"It's just like a series of circuit-breakers in a large house, flipping off one by one."
Alzheimer's comes to claim a lifelong romance in Away From Her, a film that takes us straight to the heart of a plummeting world too often obscured by talk of caregiving and caretaking. Sarah Polley's awakening directorial debut casts Julie Christie as a woman shoring her life against the tide of oblivion, and Gordon Pinsent as her loyal and lonely subject.
They've been together for more than forty years, decades in which their happiness has sometimes been tested, their love sometimes tortured. "You could have driven away and forsaken me," she tells him. He does not, cannot, for she has the "spark of life." He never wants to be away from her, and yet her whole life is going, inexorably dripping into the vast black pool of forgetting: "The thing is, half the time I wander around looking for something...but I cant remember what it is. Once the idea is gone, everything is gone. I think I may be beginning to disappear."
Whole scenes and conversations are orchestrated around Christie's electric presence, who towers over the film even as she performs her gradual and upsetting absence. Pinsent is the best kind of actor for his role: he commands our attention and our affection quietly. We join him in witnessing the gradual disintegration of their former and future lives.

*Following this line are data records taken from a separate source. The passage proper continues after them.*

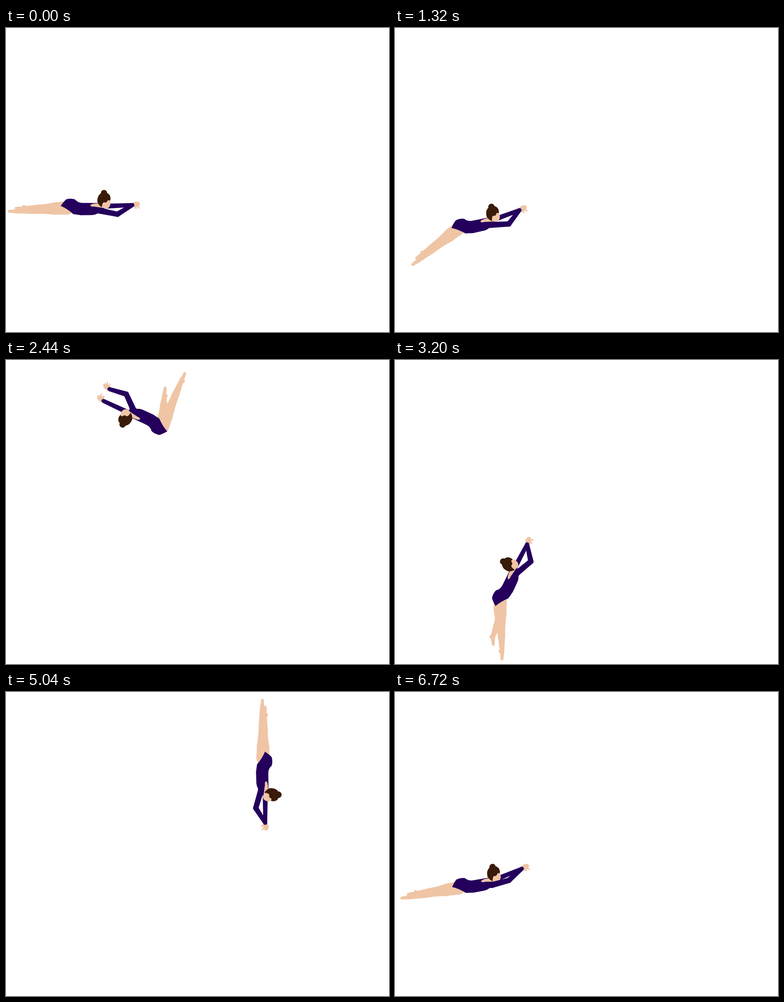
An HTML page with a canvas that plays this animation: 840x667 px, repeating every 6.76 s.

```html
<!DOCTYPE html>
<html lang="en">
<head>
<meta charset="utf-8">
<title>Uneven bars routine</title>
<style>
html, body { margin: 0; width: 100%; height: 100%; overflow: hidden; background: #fff; }
canvas { display: block; }
</style>
</head>
<body>
<canvas id="stage" width="840" height="667"></canvas>
<script>
const ctx = document.getElementById('stage').getContext('2d');
const LOOP = 6760, STEP = 40, RAD = Math.PI / 180;
const SKIN = '#efc5a5', SUIT = '#24005c', HAIR = '#3a1a08';
const LOW = [287, 388], HIGH = [570, 297];

// Turning points of the swings: [time, shoulder-to-hip angle]
const swings = [
  [-460, 50], [90, 192], [750, -50], [1430, 187], [2040, -85], [2440, -333], [2860, -412],
  [3200, -242], [3540, -163], [3940, -307], [4240, -258], [4900, -448], [5300, -450],
  [6120, -263], [6300, -310], [6850, -168]
];

// Between bars the hips travel straight from release to catch, plus an arc
const flights = [
  { from: 2020, to: 2860, lift: 105 },
  { from: 3940, to: 4240, lift: 48 },
  { from: 6040, to: 6300, lift: 36 }
];

// The neutral shape, and the moments that bend it away
const neutral = { legs: -2, arms: -9, split: 3, reach: .86, knee: 0, elbow: 16, spread: 0, dx: 0, dy: 0 };
const moments = [
  { t: 1320, w: 150, legs: -20, arms: -9, dx: -5, dy: 7 },
  { t: 2440, w: 170, legs: -100, arms: 23, split: -22, reach: -.24, spread: 29, dx: -7 },
  { t: 3200, w: 150, legs: -20, split: 2, reach: -.13, knee: 18, elbow: 4, dx: 6, dy: 7 },
  { t: 4320, w: 150, legs: 2, split: 11, dx: 5 },
  { t: 5880, w: 150, legs: -9, arms: -16, elbow: 2, dx: -6 },
  { t: 6680, w: 60, legs: 10, arms: -18, elbow: -11, dy: -8 }
];

const suitPath = new Path2D('M-15-2Q-8-13-3-17Q8-20 16-17Q22-10 32-10L66-11L78-2L82 6L76 12L66 12Q60 16 50 16L30 17L13 15Q0 4-15-2Z');
const neckPath = new Path2D('M50-6Q54-10 68-10L80-12L84 0Q66-2 58-3Q50-2 50-6Z');
const hairPath = new Path2D('M65-14Q64-28 73-33Q84-37 91-30Q95-24 93-17L88-18Q85-11 81-13Q76-14 75-2Q68-6 65-14Z');

// Monotone cubic: eases to rest at every turning point
function turnAt(t) {
  const last = swings.length - 1;
  let i = 0;
  while (i < last - 1 && t >= swings[i + 1][0]) i++;
  const slope = k => (swings[k + 1][1] - swings[k][1]) / (swings[k + 1][0] - swings[k][0]);
  const tangent = k => {
    if (k === 0 || k === last) return 0;
    const a = slope(k - 1), b = slope(k);
    return a * b <= 0 ? 0 : 2 * a * b / (a + b);
  };
  const [t0, a0] = swings[i], [t1, a1] = swings[i + 1];
  const w = t1 - t0, p = (t - t0) / w, q = 1 - p;
  return a0 * q * q * (1 + 2 * p) + a1 * p * p * (3 - 2 * p)
    + w * (tangent(i) * p * q * q - tangent(i + 1) * p * p * q);
}

function poseAt(t) {
  const pose = { ...neutral, turn: turnAt(t) };
  for (const { t: mid, w, ...bend } of moments) {
    const gap = Math.abs(t - mid), near = Math.min(gap, LOOP - gap) / w;
    for (const key in bend) pose[key] += bend[key] * Math.exp(-near * near);
  }
  // Legs pike on the backswing and trail on the forward swing
  pose.legs -= 25 * (turnAt(t + 10) - turnAt(t - 10)) / 20;
  pose.arm = 2 * Math.sqrt(38.5 ** 2 - pose.elbow ** 2);
  return pose;
}

const go = (p, deg, len) => [p[0] + Math.cos(deg * RAD) * len, p[1] + Math.sin(deg * RAD) * len];
const local = (hip, deg, u, v) => go(go(hip, deg + 180, u), deg - 90, v);

function hang(t) {
  const pose = poseAt(t), bar = t > 4090 && t < 6170 ? HIGH : LOW;
  const shoulder = go([bar[0] + pose.dx, bar[1] + pose.dy], pose.turn + pose.arms, 10 + pose.arm);
  return local(shoulder, pose.turn, -72, -6);
}

function hipAt(t, pose) {
  const f = flights.find(f => t > f.from && t < f.to);
  if (!f) return hang(t);
  const p = (t - f.from) / (f.to - f.from), a = hang(f.from), b = hang(f.to);
  return [
    a[0] + (b[0] - a[0]) * p + pose.dx,
    a[1] + (b[1] - a[1]) * p + pose.dy - f.lift * 4 * p * (1 - p)
  ];
}

function dot(p, r) {
  ctx.beginPath();
  ctx.arc(p[0], p[1], r, 0, 7);
  ctx.fill();
}

// Tapered, round-ended segment
function limb(p, q, r1, r2) {
  const dx = q[0] - p[0], dy = q[1] - p[1], len = Math.hypot(dx, dy) || 1;
  const nx = -dy / len, ny = dx / len;
  ctx.beginPath();
  ctx.moveTo(p[0] + nx * r1, p[1] + ny * r1);
  ctx.lineTo(q[0] + nx * r2, q[1] + ny * r2);
  ctx.lineTo(q[0] - nx * r2, q[1] - ny * r2);
  ctx.lineTo(p[0] - nx * r1, p[1] - ny * r1);
  ctx.fill();
  dot(p, r1);
  dot(q, r2);
}

function leg(root, deg, bend, size) {
  const shin = deg + bend, foot = deg + 3 - bend / 2;
  const thigh = go(root, deg, 26 * size), k = go(root, deg, 56 * size);
  const calf = go(k, shin, 20 * size), ankle = go(k, shin, 54 * size);
  ctx.fillStyle = SKIN;
  limb(root, thigh, 14.5, 13);
  limb(thigh, k, 13, 9);
  limb(k, calf, 9, 8);
  limb(calf, ankle, 8, 4.8);
  dot(go(ankle, foot + 90, 3.5), 4);
  limb(ankle, go(ankle, foot, 17), 4.8, 3);
}

function hand(wrist, deg) {
  ctx.fillStyle = ctx.strokeStyle = SKIN;
  const palm = go(wrist, deg, 8);
  ctx.beginPath();
  ctx.ellipse(palm[0], palm[1], 9, 6, deg * RAD, 0, 7);
  ctx.fill();
  ctx.lineWidth = 2.4;
  ctx.lineCap = 'round';
  for (const along of [2, 9]) {
    ctx.beginPath();
    ctx.moveTo(...go(go(wrist, deg, along), deg + 90, 3));
    ctx.lineTo(...go(go(wrist, deg, along + 5), deg + 90, 9));
    ctx.stroke();
  }
}

function draw(t) {
  ctx.fillStyle = '#fff';
  ctx.fillRect(0, 0, 840, 667);

  const pose = poseAt(t), turn = pose.turn, hip = hipAt(t, pose);
  const thigh = turn + pose.legs, aim = turn + pose.arms + 180;
  const shoulder = local(hip, turn, 72, 6);
  const wrist = go(shoulder, aim, pose.arm);
  const farWrist = go(wrist, turn + 90, pose.spread);

  hand(farWrist, aim);
  ctx.fillStyle = SUIT;
  limb(local(hip, turn, 78, -4), farWrist, 5.5, 4.3);

  const root = local(hip, turn, -1, 2);
  leg(root, thigh + pose.split, pose.knee, pose.reach);
  leg(root, thigh, 0, 1);

  ctx.save();
  ctx.translate(...hip);
  ctx.rotate((turn + 180) * RAD);
  ctx.fillStyle = SUIT;
  ctx.fill(suitPath);
  ctx.fillStyle = SKIN;
  ctx.fill(neckPath);
  ctx.beginPath();
  ctx.ellipse(84, -11, 10, 12, 0, 0, 7);
  ctx.fill();
  ctx.fillStyle = HAIR;
  ctx.fill(hairPath);
  dot([79, -33], 7);
  ctx.restore();

  const elbow = go(go(shoulder, aim, pose.arm / 2), aim + 90, pose.elbow);
  hand(wrist, aim);
  ctx.fillStyle = SUIT;
  limb(shoulder, elbow, 6.5, 5.8);
  limb(elbow, wrist, 5.8, 4.4);
}

const start = performance.now();
function tick() {
  const t = (performance.now() - start) % LOOP;
  draw(Math.floor(t / STEP) * STEP);
  requestAnimationFrame(tick);
}
tick();
</script>
</body>
</html>
```
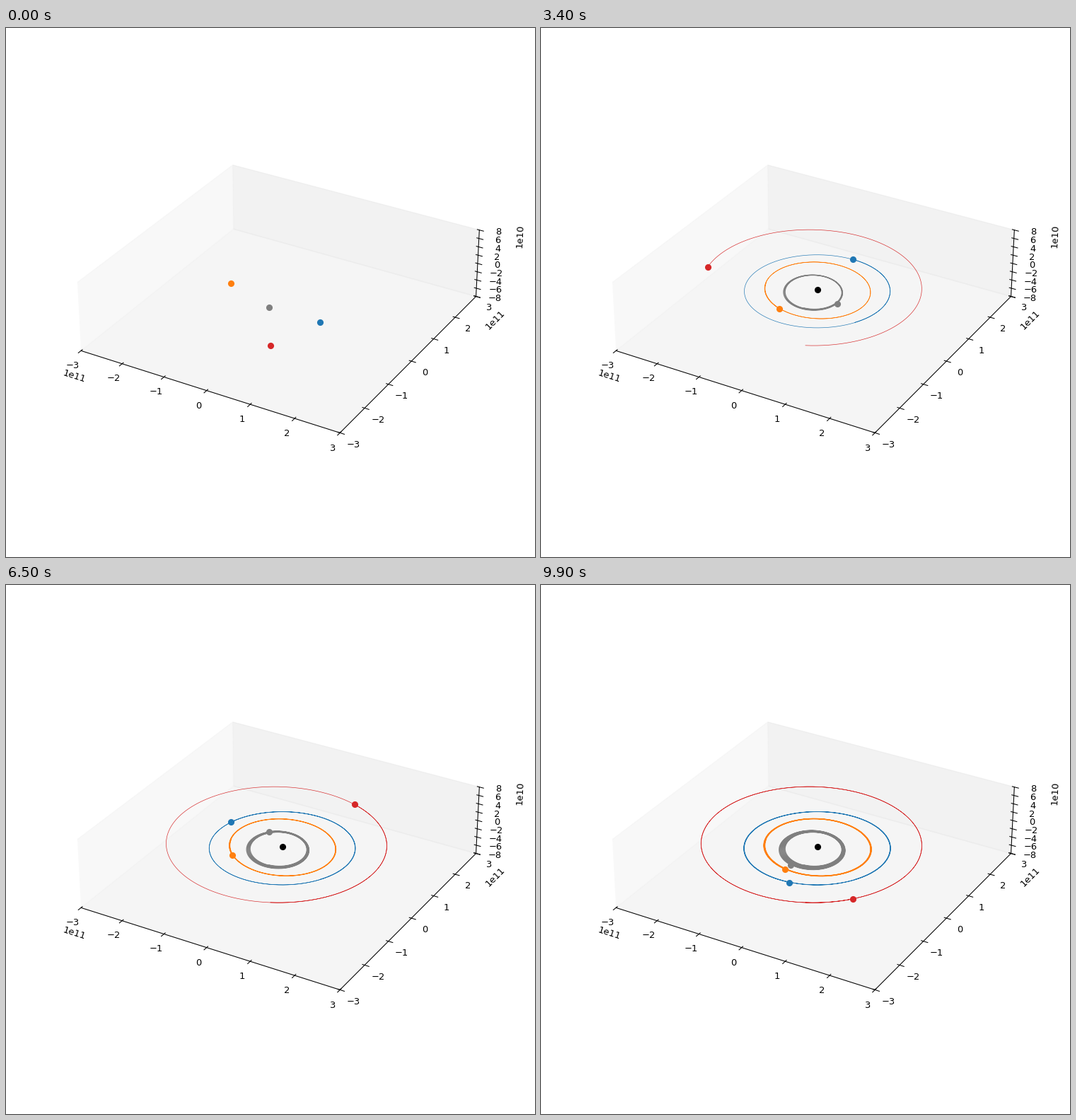
Animation of 748x748 px, one loop 10000 ms. Source, as a matplotlib script:

```python
import numpy as np
import matplotlib.pyplot as plt
from matplotlib.animation import FuncAnimation

FRAMES = 100
GM = 1.3271244e20          # m^3 / s^2
DT = 1239.5                # s per Euler step
STEPS = 1000               # steps per frame
STRIDE = 20                # steps between stored trail points
PER_FRAME = STEPS // STRIDE

# colour, semi-major axis (m), eccentricity, then in degrees:
# longitude of perihelion, mean anomaly, inclination, ascending node
PLANETS = [
    ("tab:gray", 5.799e10, 0.2056, 77.46, 207.4, 7.00, 48.3),
    ("tab:orange", 1.08209e11, 0.0068, 131.6, 67.9, 3.39, 76.7),
    ("tab:blue", 1.49598e11, 0.0167, 102.95, 228.1, 0.0, 0.0),
    ("tab:red", 2.27939e11, 0.0934, 336.06, 324.3, 1.85, 49.6),
]


def start_state(a, e, peri, mean):
    """Position and velocity in the orbital plane as complex numbers."""
    ecc = mean.copy()
    for _ in range(30):
        ecc = mean + e * np.sin(ecc)
    b = np.sqrt(1 - e**2)
    turn = np.exp(1j * peri)
    pos = a * (np.cos(ecc) - e + 1j * b * np.sin(ecc)) * turn
    speed = np.sqrt(GM / a) / (1 - e * np.cos(ecc))
    vel = speed * (-np.sin(ecc) + 1j * b * np.cos(ecc)) * turn
    return pos, vel


def integrate(pos, vel):
    """Explicit Euler; its energy drift slowly widens the inner orbits."""
    path = [pos]
    for step in range(1, (FRAMES - 1) * STEPS + 1):
        acc = -GM * pos / np.abs(pos)**3
        pos, vel = pos + vel * DT, vel + acc * DT
        if step % STRIDE == 0:
            path.append(pos)
    return np.array(path)


def tilt(path, inc, node):
    """Lift a planar path to x, y, z."""
    turn = np.exp(1j * node)
    flat = path / turn
    xy = (flat.real + 1j * flat.imag * np.cos(inc)) * turn
    return np.array([xy.real, xy.imag, flat.imag * np.sin(inc)])


colors = [p[0] for p in PLANETS]
a, e, *angles = np.array([p[1:] for p in PLANETS]).T
peri, mean, inc, node = np.radians(angles)
paths = integrate(*start_state(a, e, peri, mean))
orbits = [tilt(paths[:, i], inc[i], node[i]) for i in range(len(PLANETS))]

fig = plt.figure(figsize=(8, 8), dpi=93.5)
ax = fig.add_subplot(projection="3d")
ax.grid(False)
ax.set(xlim=(-3e11, 3e11), ylim=(-3e11, 3e11), zlim=(-8e10, 8e10))
ax.set_xticks(np.arange(-3, 4) * 1e11)
ax.set_yticks(np.arange(-3, 4) * 1e11)
ax.set_zticks(np.arange(-8, 9, 2) * 1e10)
ax.set_aspect("equal")

trails = [ax.plot([], [], [], color=c, lw=0.5)[0] for c in colors]
dots = [ax.plot([], [], [], "o", color=c)[0] for c in colors]
sun, = ax.plot([0], [0], [0], "o", color="black")


def update(frame):
    last = frame * PER_FRAME
    for orbit, trail, dot in zip(orbits, trails, dots):
        trail.set_data_3d(*orbit[:, :last + 1])
        dot.set_data_3d(*orbit[:, last:last + 1])
    sun.set_visible(frame > 0)
    return [*trails, *dots, sun]


anim = FuncAnimation(fig, update, frames=FRAMES, interval=100,
                     init_func=lambda: update(0), repeat=True, repeat_delay=0)
plt.show()
```
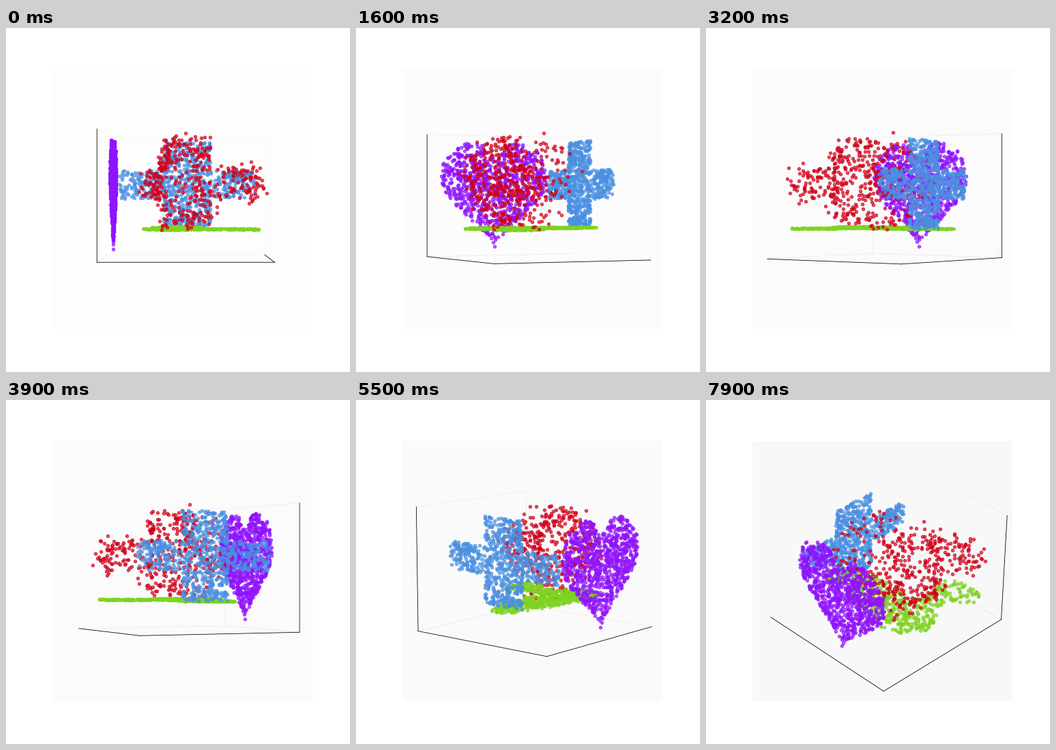
These frames come from a looping animation (504 px wide and 504 px high, 8 s). A matplotlib script:

```python
import numpy as np
import matplotlib.pyplot as plt
from matplotlib.animation import FuncAnimation
from matplotlib.path import Path

FRAMES, STEP_MS = 80, 100
HALF, HALF_Z = 0.5952, 0.4464          # half extents of the view box
WALL_X, WALL_Y, FLOOR_Z = -0.343, -0.513, -0.231
RED, BLUE, PURPLE, GREEN = "#d0021b", "#4a90e2", "#9013fe", "#7ed321"

rng = np.random.default_rng(7)

t = np.linspace(0, 2 * np.pi, 120)
heart_z = 13 * np.cos(t) - 4 * np.cos(2 * t) - 2 * np.cos(3 * t) - np.cos(4 * t)
heart = Path(np.column_stack([0.088 + 0.433 * np.sin(t) ** 3,
                              0.062 + 0.0282 * heart_z]))


def ellipse(x, y, cx, cy, a, b):
    return ((x - cx) / a) ** 2 + ((y - cy) / b) ** 2 < 1


def box(x, y, cx, cy, a, b):
    return (abs(x - cx) < a) & (abs(y - cy) < b)


def in_heart(p):
    return heart.contains_points(p)


def in_cross(p):
    y, z = p.T
    return box(y, z, .007, .081, .172, .311) | box(y, z, .007, .083, .508, .103)


def in_fish(p):
    x, y = p.T
    body = ellipse(x, y, -.05, -.07, .48, .18) | ellipse(x, y, .27, -.08, .24, .22)
    tail = box(x, y, .29, .2, .08, .15) | ellipse(x, y, .33, .4, .19, .12)
    return body | tail


def in_hull(p):
    return in_heart(p[:, [0, 2]]) & in_cross(p[:, 1:]) & in_fish(p[:, :2])


def sample(inside, n, dims=2):
    p = rng.uniform(-.56, .56, (n * 40, dims))
    return p[inside(p)][:n]


def shell(n, depth=0.045, noise=0.026):
    """Noisy points near the surface of the solid, denser towards +x."""
    p = sample(in_hull, 8000, 3)
    core = np.ones(len(p), bool)
    for step in np.vstack([np.eye(3), -np.eye(3)]) * depth:
        core &= in_hull(p + step)
    keep = ~core & (rng.random(len(p)) < .5 + p[:, 0])
    p = p[keep][:n]
    return p + rng.normal(0, noise, p.shape)


fig = plt.figure(figsize=(7, 7), dpi=72, facecolor="white")
fig.subplots_adjust(left=.125, right=.9, bottom=.125, top=.88)
ax = fig.add_subplot(projection="3d")
ax.set_xlim(-HALF, HALF)
ax.set_ylim(-HALF, HALF)
ax.set_zlim(-HALF_Z, HALF_Z)
ax.grid(False)
for axis in (ax.xaxis, ax.yaxis, ax.zaxis):
    axis.set_ticks([])
    axis.pane.fill = False


def dots(x, y, z, color):
    x, y, z = np.broadcast_arrays(x, y, z)
    ax.scatter(x, y, z, s=20, c=color, alpha=0.7, depthshade=False)


dots(*shell(450).T, RED)

y, z = sample(in_cross, 760).T
dots(WALL_X, y, z, BLUE)

x, z = sample(in_heart, 880).T
dots(x, WALL_Y, z, PURPLE)

x, y = sample(in_fish, 560).T
dots(x, y, FLOOR_Z, GREEN)


def draw(i):
    # the tiny offset keeps the back panes well defined in edge-on views
    ax.view_init(elev=max(0, i - 45) + .01, azim=4 * i + .01)
    ax.set_facecolor([(253 - 5 * i / (FRAMES - 1)) / 255] * 3)
    return []


anim = FuncAnimation(fig, draw, frames=FRAMES, interval=STEP_MS,
                     repeat=True, repeat_delay=0)
plt.show()
```
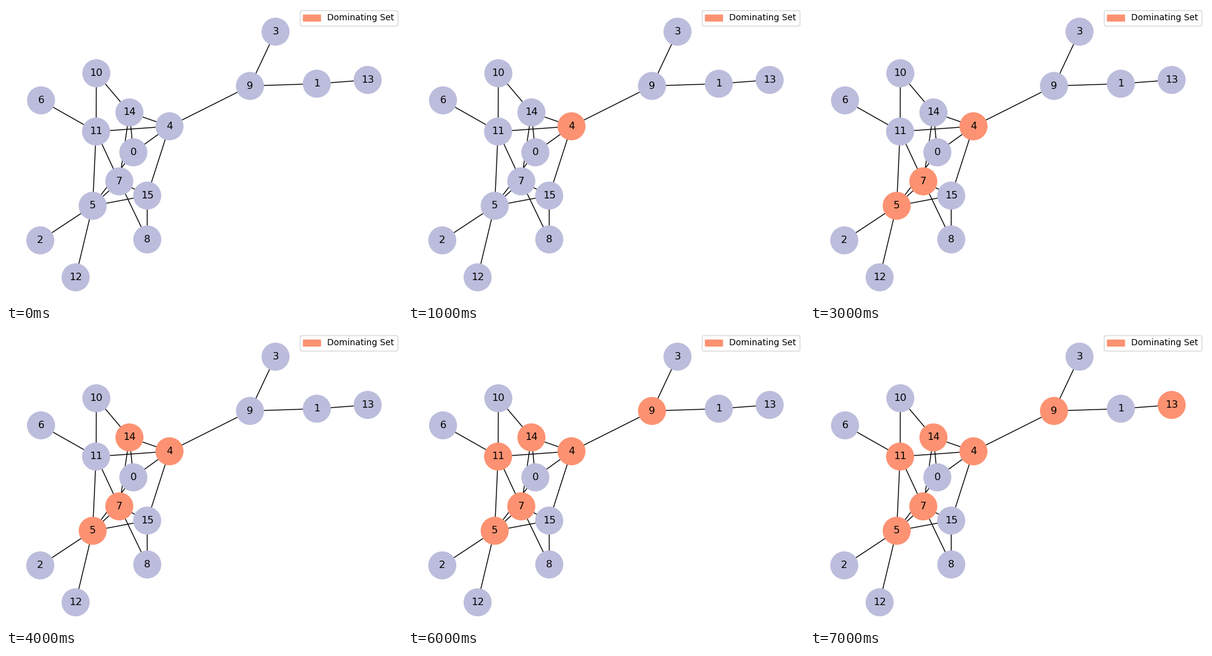
These frames come from a looping animation (640x480 px, 8 s). A matplotlib script:

```python
from itertools import pairwise

import matplotlib.pyplot as plt
from matplotlib.animation import FuncAnimation
from matplotlib.collections import LineCollection
from matplotlib.colors import to_rgba
from matplotlib.patches import Patch

W, H, DPI = 640, 480, 100
STEP_MS = 1000
PLAIN, CHOSEN = to_rgba("#bcbddc"), to_rgba("#fc9272")

# Node centres in pixels; a node's label is its index
CENTRES = [
    (205.8, 236.5), (502.3, 125.6), (55.4, 378.8), (435.6, 41.5),
    (264.2, 194.4), (140.1, 322.9), (56.6, 152.5), (183.1, 283.4),
    (228.3, 377.3), (394.3, 129.2), (146.0, 108.7), (145.6, 202.9),
    (112.5, 438.5), (584.5, 119.5), (199.5, 172.0), (228.2, 306.4),
]
# Each walk links its successive nodes
WALKS = [
    (13, 1, 9, 4, 14, 10, 11, 6),
    (0, 14, 7, 15, 4, 0, 5, 7, 8, 15, 5, 11, 4),
    (2, 5, 12), (3, 9), (7, 11),
]
JOINING = (4, 5, 7, 14, 9, 11, 13)  # one node joins the set per step


def make_axes():
    fig = plt.figure(figsize=(W / DPI, H / DPI), dpi=DPI, facecolor="white")
    ax = fig.add_axes([0, 0, 1, 1])
    ax.set_xlim(0, W)
    ax.set_ylim(H, 0)
    ax.axis("off")
    return fig, ax


def draw_edges(ax):
    edges = [(CENTRES[a], CENTRES[b]) for walk in WALKS for a, b in pairwise(walk)]
    ax.add_collection(LineCollection(edges, colors="black", linewidths=1, zorder=1))


def draw_nodes(ax):
    nodes = ax.scatter(*zip(*CENTRES), s=1000, color=PLAIN, linewidths=1, zorder=2)
    for label, (x, y) in enumerate(CENTRES):
        ax.text(x, y, str(label), size=11.75, ha="center", va="center", zorder=3)
    return nodes


def draw_legend(ax):
    key = Patch(color=CHOSEN, label="Dominating Set")
    ax.legend(handles=[key], loc="upper right", fontsize=10)


def update(step):
    members = set(JOINING[:step])
    nodes.set_color([CHOSEN if n in members else PLAIN
                     for n in range(len(CENTRES))])
    return [nodes]


plt.rcParams["font.family"] = "DejaVu Sans"
fig, ax = make_axes()
draw_edges(ax)
nodes = draw_nodes(ax)
draw_legend(ax)

anim = FuncAnimation(fig, update, frames=len(JOINING) + 1, interval=STEP_MS,
                     repeat=True, repeat_delay=0, blit=False)
plt.show()
```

The movie will invite comparisons to One True Thing, where Meryl Streep confronts her death and in so doing confronts her life. Away From Her is similarly being oiled for Oscar season mostly on the Best Actress ticket, but is lit by so much love in so many corners it deserves multiple nods: Jonathan Goldsmith's score is somewhere between sublimity and mystery; Pinsent is a jewel; Polley fuses laughter and tears in a script second to none.
A miracle of eternal wisdom and courageous sorrow.